If you’re not a die-hard Game of Thrones fan, as of late you’re probably like me: gently poking your head out from behind a wall to comment on pretty much the only things you know about the show, (looks at sentence written on the palm of my hand) “Jon Snow is important and Daenery’s white wig is very realistic.”
Despite what the internet might have you believing, if you don’t watch Game of Thrones you’re actually in the huge majority. According to YouGov, only 18% of Americans have watched all 7 seasons of Game of Thrones.
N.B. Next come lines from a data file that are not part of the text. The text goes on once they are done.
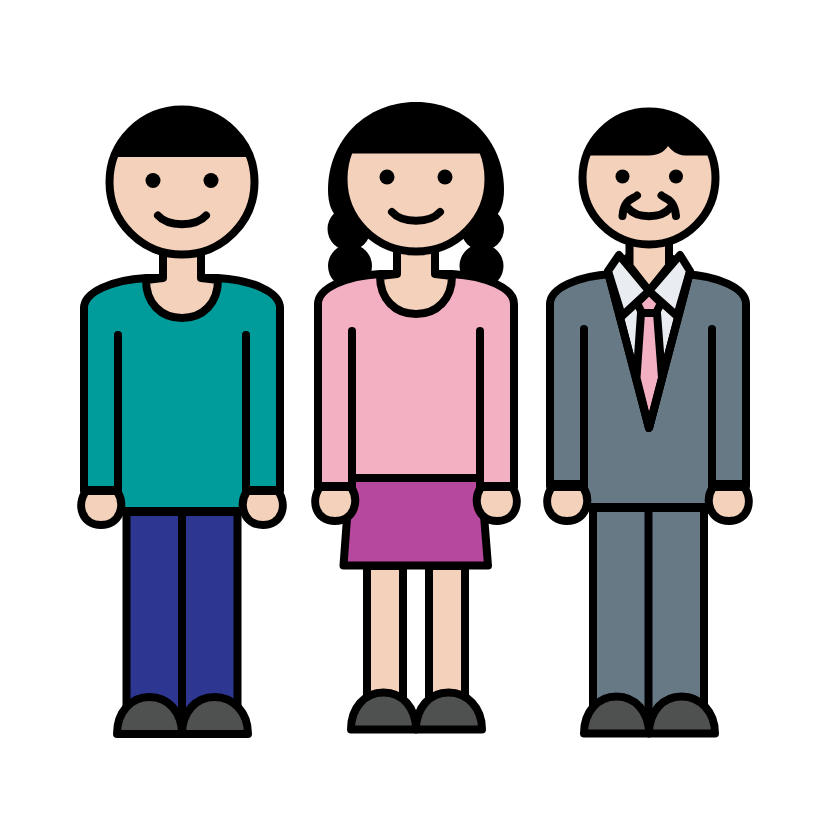
<!DOCTYPE html>
<html lang="en">
<head>
<meta charset="utf-8">
<title>Three people</title>
<style>
:root {
  --paper: #fff;
  --ink: #000;
  --skin: #f4d1bb;
  --teal: #009b9b;
  --navy: #2d3792;
  --pink: #f4b0c3;
  --magenta: #b6489d;
  --slate: #667984;
  --shirt: #e9edf2;
  --shoe: #4f5150;
}
html, body { margin: 0; background: var(--paper); overflow: hidden; }
svg { display: block; width: 833px; height: 833px; }
.outlined { stroke: var(--ink); stroke-width: 8; stroke-linejoin: round; stroke-linecap: round; }
.line { fill: none; }
.ink { fill: var(--ink); stroke: none; }
.skin { fill: var(--skin); }
.teal { fill: var(--teal); }
.navy { fill: var(--navy); }
.pink { fill: var(--pink); }
.magenta { fill: var(--magenta); }
.slate { fill: var(--slate); }
.shirt { fill: var(--shirt); }
.shoe { fill: var(--shoe); }
</style>
</head>
<body>
<svg viewBox="0 0 833 833" role="img" aria-label="A boy, a girl and a man in a suit standing side by side">
  <defs>
    <path id="top" d="M84 490V308C84 292 112 280 146 278H218C252 280 280 292 280 308V490H246V511H118V490Z"/>
    <path id="sleeves" d="M118 335V490H84M246 335V490H280"/>
    <g id="hands">
      <path d="M86 491C76 505 82 525 101 525S126 505 117 491Z"/>
      <path d="M247 491C238 505 244 525 263 525S288 505 278 491Z"/>
    </g>
    <g id="neckline">
      <path stroke="none" d="M163 250H201V278H218C218 302 203 318 182 318S146 302 146 278H163Z"/>
      <path fill="none" d="M163 250V278L146 280C146 303 161 318 182 318S218 303 218 280L201 278V250"/>
    </g>
    <g id="shoes">
      <path d="M117 734C117 712 131 697 149.500 697S182 712 182 734Z"/>
      <path d="M182 734C182 712 196 697 214.500 697S248 712 248 734Z"/>
    </g>
    <g id="trousers">
      <path d="M126.500 512H237.500V720H126.500Z"/>
      <path d="M182 512V715"/>
    </g>
    <g id="smiling-face">
      <circle class="ink" cx="153" cy="180.500" r="7.500"/>
      <circle class="ink" cx="211" cy="180.500" r="7.500"/>
      <path class="line" d="M158 215.500C168 227 196 227 206 215.500"/>
    </g>
  </defs>

  <g id="boy" class="outlined">
    <use href="#trousers" class="navy"/>
    <use href="#shoes" class="shoe"/>
    <use href="#top" class="teal"/>
    <use href="#hands" class="skin"/>
    <use href="#sleeves" class="line"/>
    <use href="#neckline" class="skin"/>
    <circle class="skin" cx="182" cy="182" r="72.500"/>
    <path class="ink" d="M113 157C123 127 150 109 182 109S241 127 251 157Z"/>
    <use href="#smiling-face"/>
  </g>

  <g id="girl" class="outlined">
    <g id="braids" class="ink">
      <path d="M328 190C328 140 366 102 416 102S504 140 504 190C504 204 500 213 494 218H338C332 213 328 204 328 190Z"/>
      <circle cx="349" cy="229" r="21.500"/>
      <circle cx="350" cy="266" r="22"/>
      <circle cx="482.500" cy="229" r="21.500"/>
      <circle cx="481.500" cy="266" r="22"/>
    </g>
    <g id="legs" class="skin">
      <path d="M367 566H403V705H367ZM429 566H465V705H429Z"/>
    </g>
    <use href="#shoes" class="shoe" x="234" y="-4.500"/>
    <path id="skirt" class="magenta" d="M350 478H481L488 565.500H343.500Z"/>
    <path id="sweater" class="pink" d="M318 486V304C318 288 346 276 380 274H452C486 276 514 288 514 304V486H480V478H352V486Z"/>
    <use href="#hands" class="skin" x="234" y="-4"/>
    <use href="#sleeves" class="line" x="234" y="-4"/>
    <use href="#neckline" class="skin" x="234" y="-4"/>
    <circle class="skin" cx="416" cy="179" r="72.500"/>
    <path class="ink" d="M345 153.500C357 124 383 106 416 106S475 124 487 153.500Z"/>
    <use href="#smiling-face" x="234" y="-3.500"/>
  </g>

  <g id="man" class="outlined">
    <use href="#trousers" class="slate" x="466.500" y="-4"/>
    <use href="#shoes" class="shoe" x="467" y="-.5"/>
    <use href="#top" class="slate" x="466" y="-4"/>
    <use href="#hands" class="skin" x="466" y="-4"/>
    <use href="#sleeves" class="line" x="466" y="-6"/>
    <path id="shirt-front" class="shirt" d="M608 272L649 428L690 272L668 256H630Z"/>
    <path id="neck" class="skin" d="M629.500 240H669V266L649 291L629.500 266Z"/>
    <g id="tie" class="pink">
      <path d="M641 313L636.500 378L649 428L662 378L657 313Z"/>
      <path d="M649 291L637 303L642 313H656L661 303Z"/>
    </g>
    <g id="collar" class="shirt">
      <path d="M619 255L608 271L622 316L649 291Z"/>
      <path d="M680 255L690 271L677 316L649 291Z"/>
    </g>
    <path class="line" d="M608 272L649 428L690 272"/>
    <circle class="skin" cx="649" cy="178" r="66.500"/>
    <path id="parted-hair" class="ink" d="M586 155.500C594 129 619 110 649 110S704 129 712 155.500H685C677 155 672 151 668 146C664 152 658 155.500 649 155.500Z"/>
    <circle class="ink" cx="622.500" cy="176.500" r="7"/>
    <circle class="ink" cx="676" cy="176.500" r="7"/>
    <path id="moustache" class="line" d="M637 195.500C634 199 624 198 622.500 216M661.500 195.500C665 199 674 198 676 216"/>
    <path id="smile" class="line" d="M628 208C637 219 661 219 670 208"/>
  </g>
</svg>
</body>
</html>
And yes, for us it feels like we just so happen to be following all 18% of those Americans on Instagram; our social media feeds have been eaten up and swallowed whole by Game of Thrones promotions and excitement for the eighth season.
In reality, the most viewed TV show in 2017 was not Game of Thrones (nor was Game of Thrones even in the top 10). Behind Saturday Night Football, the Big Bang Theory was the second most watched show, with NCIS at number 5 and America’s Got Talent at number 9. Even number 10, “Bull,” is a show that doesn’t seem to be promoted as heavily in the media.
So, if Game of Thrones isn’t the most captivating show in the entire world, how does news about season 8 seem to be in all places at all times? You guessed it! Great PR. I’m sure we’ve all fallen into the well-laid trap of great PR making you think an event or experience is captivating the attention of billions of individuals throughout the world.
However, that might not always be the case. Just because you’ve generated a ton of buzz with the right people doesn’t mean the majority knows about your news. Take notes, we believe Game of Thrones has yet to cross the line from hype to overhype.
So bottom line is this: though the supernaturally medieval world of Game of Thrones has practically nothing in common with the world of public relations, it reminds us how well executed PR can make almost anything seem like everyone is losing their dang minds about it.
Also, how cool would the world of PR be if we had dragons?